Students march to ‘Take Back the Night’

Students gathered to raise awareness and support those who have experienced sexual assault

Survivors+of+sexual+assault+and+domestic+violence+and+their+supporters+march+past+Bryan+Hall%2C+chanting+%22Silence+is+NOT+Consent%22+during+the+%22Take+Back+the+Night%22+march+on+Thursday+evening.

JORDAN MAXWELL | The Daily Evergreen

Survivors of sexual assault and domestic violence and their supporters march past Bryan Hall, chanting “Silence is NOT Consent” during the “Take Back the Night” march on Thursday evening.

BAILEY CAMPBELL, Evergreen reporter

Dozens marched the pathways of WSU to honor and acknowledge those who have experienced sexual harassment and assault during the Take Back the Night event Thursday evening.

Students gathered to speak and listen to emotional personal stories, and to offer support.

“Those who have experienced this can have their voices heard. They can know that they’re not alone,” said Whitney Nelson, president of the Black Women’s Caucus.

Those participating in the march shouted chants such as, “Silence is not consent,” and “Claim our bodies, claim our rights, take a stance, take back the night.”

Nelson said that just because people may not see sexual harassment and assaults occur, doesn’t mean it’s not happening.

“It’s a hush thing to talk about,” Nelson said.

Jackson Ferderer, president of Men for Social Change, encouraged men to call out other men when harassment occurs on any scale.

“The elephant in the room is that men do this,” he said. “This is their problem, they need to fix it.”

Stephan Geraud, a WSU student in the crowd, said there is evidence to show that women face sexual harassment and assault on a widespread scale. He said the problem cannot be overcome at a grassroots levels.

“It’s irrefutable at this point,” Geraud said. “This issue needs to be institutionalized.”

Kiki Ortega, a member of MSC, said this march and the “Me Too” social media movement shine a light on what is usually a sensitive situation.

“The fact that it’s taboo to talk about is ridiculous,” she said.

Annika Krol, another member of MSC, said Men for Social Change educates men about hypermasculinity and their roles in social issues.

“Men need social groups to help them help women,” Krol said.

Several performers took the stage during the open mic segment of the event.
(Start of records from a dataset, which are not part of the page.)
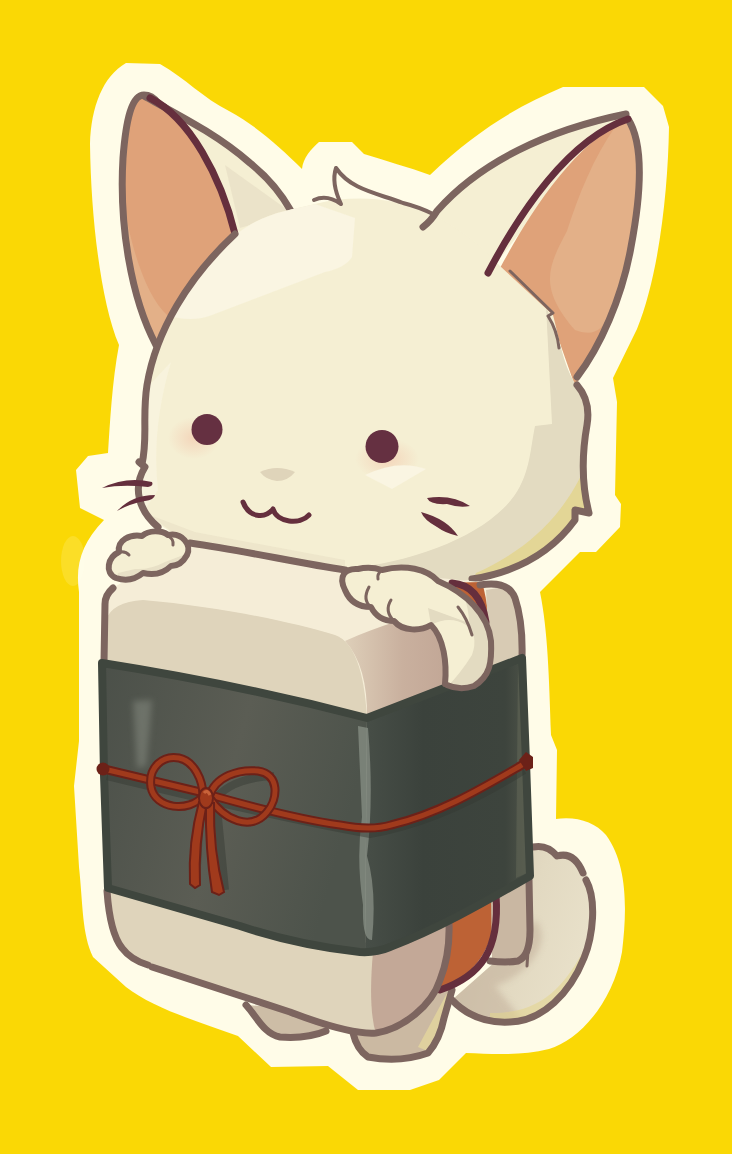
<!DOCTYPE html>
<html lang="en">
<head>
<meta charset="utf-8">
<title>Cat with rice sandwich sticker</title>
<style>
:root {
  --yellow: #fad805;
  --border: #fffce8;
  --fur: #f5efd3;
  --fur-light: #faf5e2;
  --fur-shade: #e3dbc1;
  --outline: #7d655f;
  --plum: #652f3d;
  --ear: #dfa279;
  --ear-light: #e3b088;
  --rice: #f5edd7;
  --rice-front: #dfd4bb;
  --rice-side: #c3a897;
  --nori: #555a51;
  --nori-side: #3d443d;
  --nori-edge: #3f463e;
  --cord: #a03a1c;
  --cord-dark: #6c2118;
  --filling: #bd6235;
}
html, body { margin: 0; height: 100%; overflow: hidden; background: var(--yellow); }
svg { display: block; width: 732px; height: 1154px; }
.line { fill: none; stroke: var(--outline); stroke-width: 7; stroke-linecap: round; stroke-linejoin: round; }
.thin { stroke-width: 4; }
.plum { stroke: var(--plum); }
.fur { fill: var(--fur); }
.shade { fill: var(--fur-shade); }
.cord { fill: none; stroke: var(--cord); stroke-width: 5; stroke-linecap: round; stroke-linejoin: round; }
.cord-edge { stroke: var(--cord-dark); stroke-width: 9; }
</style>
</head>
<body>
<svg viewBox="0 0 732 1154" role="img" aria-label="White cat hugging a rice sandwich wrapped in seaweed and tied with a red bow">
  <defs>
    <linearGradient id="nori-front" x1="0" y1="0" x2="1" y2="0.3">
      <stop offset="0" stop-color="#4b5049"/>
      <stop offset="0.55" stop-color="#5b5d54"/>
      <stop offset="1" stop-color="#4d534b"/>
    </linearGradient>
    <linearGradient id="nori-right" x1="0" y1="0" x2="1" y2="0">
      <stop offset="0" stop-color="#474e47"/>
      <stop offset="0.35" stop-color="#3b423c"/>
      <stop offset="0.85" stop-color="#3d443d"/>
      <stop offset="1" stop-color="#50554a"/>
    </linearGradient>
    <linearGradient id="rice-right" x1="0" y1="0" x2="1" y2="0">
      <stop offset="0" stop-color="#decfb9"/>
      <stop offset="0.5" stop-color="#c9b09e"/>
      <stop offset="1" stop-color="#c0a494"/>
    </linearGradient>
    <linearGradient id="tail-fur" x1="0" y1="0" x2="1" y2="0.4">
      <stop offset="0" stop-color="#cfc2ab"/>
      <stop offset="0.6" stop-color="#e2d9c1"/>
      <stop offset="1" stop-color="#e8e0c9"/>
    </linearGradient>
    <radialGradient id="blush">
      <stop offset="0" stop-color="#f3cdb2" stop-opacity="0.75"/>
      <stop offset="1" stop-color="#f3cdb2" stop-opacity="0"/>
    </radialGradient>
    <filter id="soft" x="-30%" y="-30%" width="160%" height="160%"><feGaussianBlur stdDeviation="3"/></filter>
    <path id="head-shape" d="M157 345C171 304 200 262 238 233C262 214 289 210 315 204C355 194 397 198 430 214C462 229 482 247 500 266L553 315C559 337 562 362 575 384C587 398 592 412 588 429C583 457 583 486 589 514L576 510L574 520C552 548 517 574 470 580C431 588 391 574 346 568L193 542C174 535 152 524 143 501C136 485 143 467 145 450C140 414 145 376 157 345Z"/>
    <path id="tail-shape" d="M529 846C540 842 551 847 557 855C566 849 577 855 582 866C597 887 596 923 586 952C574 989 546 1021 510 1023C486 1025 466 1015 452 1000L520 940Z"/>
    <clipPath id="head-clip"><use href="#head-shape"/></clipPath>
    <clipPath id="tail-clip"><use href="#tail-shape"/></clipPath>
  </defs>

  <rect id="background" width="732" height="1154" fill="var(--yellow)"/>

  <g id="sticker-border" fill="var(--border)">
    <path d="M126 63L160 64C185 78 203 98 229 111C258 127 281 148 302 169C303 158 311 149 319 142L352 142L364 154C386 161 408 167 430 175C477 130 518 106 563 87L644 87L663 106L669 127C668 191 659 275 637 329L613 378L617 402L615 495L621 504L620 527L596 552L580 552L540 592C548 632 549 677 551 735L557 750L556 819C576 816 595 822 606 835C628 865 627 911 622 952C613 1003 579 1040 549 1049C520 1056 493 1054 466 1053L439 1080L410 1090H358L328 1066L271 1067L238 1036C196 1021 153 1008 126 987L93 957C82 934 83 905 79 867L74 786L79 741V592C75 564 82 543 104 520L80 508L76 470L88 456L108 453C110 423 112 382 119 345C101 303 91 219 90 144C91 107 103 76 126 63Z"/>
    <ellipse cx="73" cy="561" rx="12" ry="25" opacity="0.15"/>
  </g>

  <g id="tail">
    <use href="#tail-shape" fill="url(#tail-fur)"/>
    <g clip-path="url(#tail-clip)">
      <path d="M445 1000L535 920C554 940 529 975 495 986L530 1030H445Z" fill="#c7b6a0" opacity="0.65" filter="url(#soft)"/>
      <path d="M490 1013C541 1014 566 987 590 938L590 1026H490Z" fill="#e4d58c" opacity="0.55"/>
    </g>
    <path class="line" d="M533 847Q547 844 557 856Q574 851 583 873M586 880C597 900 593 936 584 958C570 993 543 1021 510 1022Q475 1024 452 1000"/>
  </g>

  <g id="feet">
    <path d="M246 1005C257 1017 264 1033 279 1038L306 1038L328 1031L320 1010Z" fill="#cdbda6"/>
    <path class="line" d="M246 1005C257 1017 264 1034 280 1037Q307 1039 326 1031"/>
    <path d="M351 1030L360 1054Q394 1064 430 1053L443 1026L452 988L420 990Z" fill="#cbb9a2"/>
    <path d="M418 1047L446 995L452 988L443 1026L430 1052Z" fill="#dfd09e"/>
    <path class="line" d="M353 1033Q357 1050 368 1057Q400 1063 428 1053Q440 1039 444 1018L452 990"/>
  </g>

  <g id="ears">
    <g id="left-ear">
      <path class="fur" d="M144 95C198 118 257 163 292 213L230 245Z"/>
      <path class="shade" d="M225 165L292 213L240 228Z" opacity="0.55"/>
      <path d="M156 345C131 295 118 220 123 156C126 117 132 96 144 94C181 103 218 165 235 235C200 269 174 308 156 345Z" fill="var(--ear)"/>
      <path d="M126 216C135 261 149 299 168 316L156 345C137 308 127 257 126 216Z" fill="var(--ear-light)"/>
      <path class="line" d="M144 96C186 119 219 136 250 163Q276 184 291 211" stroke-width="6"/>
      <path class="line" d="M156 345C131 298 119 225 123 158C126 119 132 95 144 95Q152 95 158 103"/>
      <path class="line plum" d="M150 98C190 118 221 177 235 234" stroke-width="6"/>
    </g>
    <g id="right-ear">
      <path class="fur" d="M428 220C478 165 548 128 628 115L554 189L488 274Z"/>
      <path d="M628 118C645 145 638 209 629 249C620 300 598 350 575 386L550 315L500 268C529 215 571 146 628 118Z" fill="var(--ear)"/>
      <path d="M615 127C594 157 578 196 567 231C548 267 538 287 575 330Q600 340 609 314C627 271 638 225 639 164Q636 135 629 119Z" fill="var(--ear-light)"/>
    </g>
  </g>

  <g id="head">
    <use href="#head-shape" class="fur"/>
    <g clip-path="url(#head-clip)">
      <path d="M160 313C202 250 252 210 315 204L355 218L352 257Q345 268 325 272L212 315Q190 324 160 313Z" fill="var(--fur-light)"/>
      <path d="M546 306L560 345L591 390V520L575 550L465 585L345 569C415 562 482 536 511 500C530 477 530 450 535 426L552 424Z" fill="var(--fur-shade)"/>
      <path d="M588 460C565 517 525 551 476 573L468 590L600 555Z" fill="#e4d58c" opacity="0.8"/>
      <path d="M145 390L171 362Q151 430 158 490L138 520Z" fill="var(--fur-light)" opacity="0.7"/>
      <path d="M150 515L195 532L345 560L345 575L190 546Z" fill="#e9e1c7" opacity="0.6"/>
    </g>
    <path class="line" d="M235 234C188 278 156 331 147 385C142 417 148 438 142 464"/>
    <path class="line" d="M139 462L145 467C132 488 139 511 158 527"/>
    <path class="line" d="M577 385Q591 401 587 425C581 459 583 490 589 513L575 510L575 520C551 553 517 572 472 579"/>
    <path class="line thin" d="M314 200Q327 194 341 204Q331 183 336 168C351 190 377 193 403 203Q419 207 433 214" stroke-width="5"/>
    <path class="line" d="M423 227Q431 221 437 211C480 162 548 130 626 114" stroke-width="6"/>
    <path class="line" d="M628 119C646 147 639 205 631 247C622 298 600 347 577 377"/>
    <path class="line plum" d="M628 119C569 139 520 212 488 273" stroke-width="6"/>
    <path class="line thin" d="M510 271L553 313L548 316Q557 330 559 348" style="stroke-width:3"/>
  </g>

  <g id="face">
    <ellipse cx="194" cy="438" rx="26" ry="21" fill="url(#blush)"/>
    <ellipse cx="387" cy="459" rx="32" ry="21" fill="url(#blush)"/>
    <path d="M365 475Q398 459 426 469L392 489Z" fill="var(--fur-light)"/>
    <circle cx="207" cy="429.5" r="15.5" fill="#653041"/>
    <circle cx="382" cy="446.5" r="16.5" fill="#653041"/>
    <path d="M260 472Q277 464 295 472Q288 481 277 481Q266 480 260 472Z" fill="#dfd4ba"/>
    <path class="line plum" d="M243 502C249 518 265 519 273 509C277 523 300 525 309 515" stroke-width="6" style="stroke-width:5"/>
    <g id="whiskers" fill="var(--plum)">
      <path d="M102 488Q126 476 152 482Q154 486 148 487Q123 484 102 488Z"/>
      <path d="M117 511Q132 495 155 495Q154 500 145 501Q129 504 117 511Z"/>
      <path d="M427 498Q452 494 470 506Q459 508 447 504Q430 505 427 498Z"/>
      <path d="M421 512Q447 519 458 536Q445 533 437 527Q424 520 421 512Z"/>
    </g>
  </g>

  <g id="rice-sandwich">
    <g id="rice-top">
      <path d="M104 665L105 604Q107 588 124 582L193 542L345 569L470 581L506 584Q519 590 521 612L524 660L367 720Z" fill="var(--rice)"/>
      <path d="M104 665L106 620Q112 602 143 600C222 607 291 622 335 635Q363 645 367 719Z" fill="var(--rice-front)"/>
      <path d="M367 719Q368 666 345 641C381 625 412 616 440 610L460 690Z" fill="url(#rice-right)"/>
      <path d="M440 583L482 582Q490 610 490 650L460 680Z" fill="var(--filling)"/>
      <path d="M486 590L510 586L522 620L523 659L490 670Z" fill="#d8cbb4"/>
      <path class="line plum" d="M452 583Q480 585 486 622"/>
      <path class="line" d="M104 662L105 604Q105 595 113 588M190 543C246 551 298 563 345 570M480 585Q508 580 515 598Q523 622 522 657" stroke-width="6"/>
    </g>
    <g id="rice-bottom">
      <path d="M440 930L496 890Q500 965 440 990Z" fill="var(--filling)"/>
      <path d="M491 900L530 880V922L529 951Q520 964 492 964Z" fill="#c9b7a2"/>
      <path class="line" d="M529 880L530 930Q530 956 518 961Q506 963 490 961" stroke-width="6"/>
      <path class="line thin" d="M529 935L527 966" style="stroke-width:3"/>
      <path class="line plum" d="M496 895C500 950 481 976 440 990"/>
      <path d="M106 888Q109 936 122 949Q131 961 156 968L290 1013Q348 1035 373 1034C400 1032 427 1009 437 990Q450 967 449 920L380 935Z" fill="var(--rice-front)"/>
      <path d="M373 952L449 920Q450 970 436 994Q414 1027 376 1034Q368 1008 373 952Z" fill="var(--rice-side)"/>
      <path class="line" d="M107 891Q110 933 122 948Q131 960 148 965M152 967L290 1012Q350 1035 376 1033C403 1029 432 1005 440 980Q450 955 449 924"/>
    </g>
    <g id="seaweed-wrap">
      <path d="M102 663C191 677 283 696 367 718L365 953Q297 945 240 926L108 888L104 775Z" fill="url(#nori-front)"/>
      <path d="M367 718L522 658L526 762L530 876C480 905 430 934 365 953Z" fill="url(#nori-right)"/>
      <path d="M133 701L152 700L150 726L146 766L137 768Z" fill="#858a80" opacity="0.55" filter="url(#soft)"/>
      <path d="M358 726L368 728Q374 798 367 856Q377 890 372 940Q362 941 363 905Q356 858 362 817Z" fill="#858d83" opacity="0.8"/>
      <path d="M518 662L516 878L529 872L525 760Z" fill="#5e6354" opacity="0.65"/>
      <path d="M102 663C191 677 283 696 367 718L522 658L526 762L530 876C480 905 435 930 390 947Q376 953 360 952Q297 945 240 926L108 888L104 775Z" fill="none" stroke="var(--nori-edge)" stroke-width="8" stroke-linejoin="round"/>
    </g>
    <g id="cord-and-bow">
      <g id="bow-shadow" fill="none" stroke="#343931" stroke-width="8" opacity="0.45">
        <path d="M107 776Q275 817 370 834Q442 822 524 770M213 802Q229 778 274 776M200 810L196 885M217 808L225 890"/>
      </g>
      <path class="cord cord-edge" d="M104 769L200 792Q290 818 340 825Q371 831 391 825C442 813 487 785 527 762" stroke-width="8"/>
      <path class="cord" d="M104 769L200 792Q290 818 340 825Q371 831 391 825C442 813 487 785 527 762"/>
      <circle cx="103" cy="769" r="6.5" fill="var(--cord-dark)"/>
      <path d="M519 760L526 752L533 757V768L526 771Z" fill="var(--cord-dark)"/>
      <g id="bow">
        <path class="cord cord-edge" d="M203 796C189 813 155 809 151 787C148 767 163 755 179 758C194 761 203 780 203 796ZM209 797C215 776 239 769 258 771C280 774 278 799 267 812C251 832 224 820 209 797Z"/>
        <path class="cord" d="M203 796C189 813 155 809 151 787C148 767 163 755 179 758C194 761 203 780 203 796ZM209 797C215 776 239 769 258 771C280 774 278 799 267 812C251 832 224 820 209 797Z"/>
        <g fill="var(--cord)" stroke="var(--cord-dark)" stroke-width="2">
          <path d="M199 802L207 803Q198 844 200 885L195 888L190 884Q188 842 199 802Z"/>
          <path d="M206 803L214 803Q213 850 224 892L219 895L212 892Q205 848 206 803Z"/>
          <ellipse cx="206" cy="798" rx="7" ry="10"/>
        </g>
        <path d="M204 793Q207 789 210 795" fill="none" stroke="#c9633a" stroke-width="3"/>
      </g>
    </g>
  </g>

  <g id="paws">
    <g id="left-paw">
      <path class="fur" d="M116 578C104 573 108 557 119 552C117 540 130 534 142 536C149 530 161 530 168 535C182 532 192 545 187 555Q181 566 171 566Q160 577 143 573Q131 583 116 578Z"/>
      <path class="shade" d="M118 573L135 569Q150 570 165 562L186 554Q180 565 171 566Q160 577 143 573Q131 583 116 578Z" opacity="0.7"/>
      <path class="line" d="M116 578C104 573 108 557 119 552C117 540 130 534 142 536C149 530 161 530 168 535C182 532 192 545 187 555Q181 566 171 566Q160 577 143 573Q131 583 116 578Z" style="stroke-width:6"/>
      <path class="line thin" d="M119 552Q126 551 129 555M168 536Q174 539 173 545" style="stroke-width:3"/>
    </g>
    <g id="right-paw">
      <path class="fur" d="M345 590C338 576 345 568 358 569C368 564 377 568 382 570C405 564 427 569 438 581C465 588 490 615 491 641C493 661 488 677 476 686Q460 693 447 687C447 663 444 638 431 625C421 631 403 632 394 621Q378 621 371 607Q352 607 345 590Z"/>
      <path class="shade" d="M431 625Q450 615 466 625Q479 635 472 655Q460 674 447 687L460 690Q489 682 490 645Q488 614 463 593Q469 609 469 623L428 608Z"/>
      <path class="line" d="M447 685Q460 691 474 686C490 676 492 663 491 641C488 614 466 593 438 581C427 569 405 564 382 570Q370 566 358 569C345 568 338 576 345 590Q352 607 371 607Q378 621 394 621C403 632 421 631 431 625C444 638 447 663 445 684" style="stroke-width:6"/>
      <path class="line thin" d="M371 607Q362 600 369 587M394 621Q384 611 391 600M381 571Q377 574 378 579M458 607Q467 618 472 635" style="stroke-width:3"/>
    </g>
  </g>
</svg>
</body>
</html>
One mentioned that there are options for those who feel the need to talk about anything.

“You are glorious,” she said, “and more outstanding than you could ever imagine.”

Editor’s note: This article has been updated to reflect that “claim our bodies, claim our rights,” was a chant at the march, not “blame our bodies, blame our rights.”